### Task prompt
Within the entries that follow, show each line where the word "path" occurs.

━━━ Data for this exercise ━━━

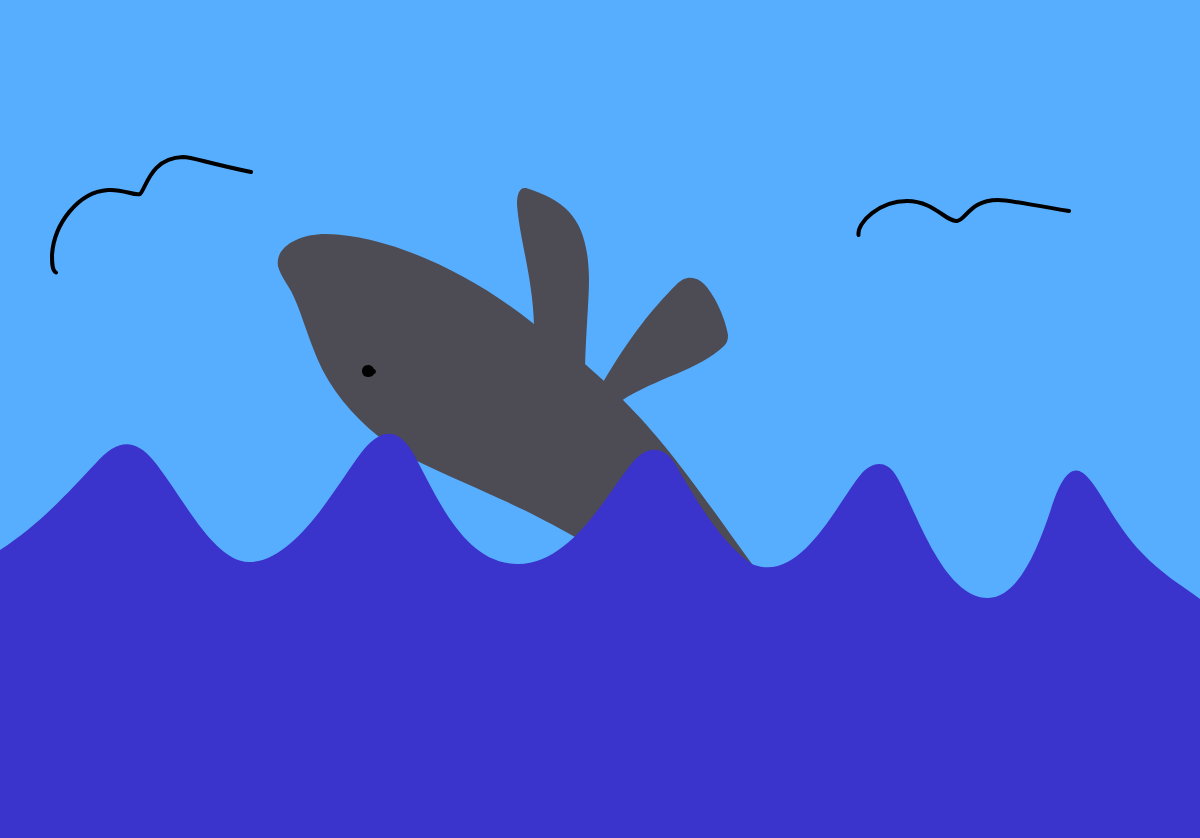
<!DOCTYPE html>
<html lang="en">
<head>
<meta charset="utf-8">
<title>Whale leaping from the sea</title>
<style>
:root {
  --sky: #57aeff;
  --sea: #3a33cc;
  --whale: #4d4b53;
  --ink: #000;
}
html, body { margin: 0; overflow: hidden; background: var(--sky); }
.scene { display: block; width: 1200px; height: 838px; }
.sky { fill: var(--sky); }
.sea { fill: var(--sea); }
.whale { fill: var(--whale); }
.eye { fill: var(--ink); }
.birds { fill: none; stroke: var(--ink); stroke-width: 4; stroke-linecap: round; stroke-linejoin: round; }
</style>
</head>
<body>
<svg class="scene" viewBox="0 0 1200 838" role="img" aria-label="A grey whale leaping out of blue waves under two birds">
  <rect class="sky" width="1200" height="838"/>

  <g class="birds">
    <path d="M56 272.500C52 271 52 262 52 255C54 224 78 192 108 190C124 189 134 196 140 194C146 189 150 158 183 157C192 157 207 163 251 172"/>
    <path d="M858.500 235C857 222 880 201 907 201C934 201 946 222 957 221C966 220 970 200 998 200C1008 200 1020 203 1069 211"/>
  </g>

  <g class="whale">
    <path class="body" d="M278 266C275 248 297 234 326 234C386 235 467 270 534 324L585 364L604 381L623 400C668 445 697 488 752 564L720 600H620L575 537C510 500 470 487 417 461L378 436C352 415 330 389 317 358C306 332 300 308 291 291C284 279 280 274 278 266Z"/>
    <path class="fin" d="M534 326C533 278 519 237 517 204C517 193 520 187 526 188C570 202 588 222 589 279C589 300 586 330 585 368L560 370Z"/>
    <path class="fin" d="M602 384C630 336 653 308 676 285C684 276 695 275 704 284C714 294 725 317 728 335C728 340 727 343 724 346C699 370 656 378 621 401Z"/>
  </g>
  <path class="eye" d="M368 365C371 365 373 367 374 369C377 370 376 374 374 374C373 376 371 377 368 377C364 377 362 374 362 371C362 368 364 365 368 365Z"/>

  <path class="sea" d="M0 550C42 523 73 487 96 463C116 440 134 437 153 460C182 495 213 562 249 562C296 562 337 484 361 453C378 431 396 424 413 453C437 496 463 564 518 564C571 564 607 494 632 463C647 445 663 446 674 462C691 490 717 540 752 564C801 585 838 501 862 473C874 461 886 461 895 474C913 501 941 598 988 598C1018 598 1038 548 1050 512C1060 480 1070 464 1083 473C1099 485 1112 522 1142 553C1162 574 1181 585 1200 599V838H0Z"/>
</svg>
</body>
</html>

━━━

### Reply
    <path d="M56 272.500C52 271 52 262 52 255C54 224 78 192 108 190C124 189 134 196 140 194C146 189 150 158 183 157C192 157 207 163 251 172"/>
    <path d="M858.500 235C857 222 880 201 907 201C934 201 946 222 957 221C966 220 970 200 998 200C1008 200 1020 203 1069 211"/>
    <path class="body" d="M278 266C275 248 297 234 326 234C386 235 467 270 534 324L585 364L604 381L623 400C668 445 697 488 752 564L720 600H620L575 537C510 500 470 487 417 461L378 436C352 415 330 389 317 358C306 332 300 308 291 291C284 279 280 274 278 266Z"/>
    <path class="fin" d="M534 326C533 278 519 237 517 204C517 193 520 187 526 188C570 202 588 222 589 279C589 300 586 330 585 368L560 370Z"/>
    <path class="fin" d="M602 384C630 336 653 308 676 285C684 276 695 275 704 284C714 294 725 317 728 335C728 340 727 343 724 346C699 370 656 378 621 401Z"/>
  <path class="eye" d="M368 365C371 365 373 367 374 369C377 370 376 374 374 374C373 376 371 377 368 377C364 377 362 374 362 371C362 368 364 365 368 365Z"/>
  <path class="sea" d="M0 550C42 523 73 487 96 463C116 440 134 437 153 460C182 495 213 562 249 562C296 562 337 484 361 453C378 431 396 424 413 453C437 496 463 564 518 564C571 564 607 494 632 463C647 445 663 446 674 462C691 490 717 540 752 564C801 585 838 501 862 473C874 461 886 461 895 474C913 501 941 598 988 598C1018 598 1038 548 1050 512C1060 480 1070 464 1083 473C1099 485 1112 522 1142 553C1162 574 1181 585 1200 599V838H0Z"/>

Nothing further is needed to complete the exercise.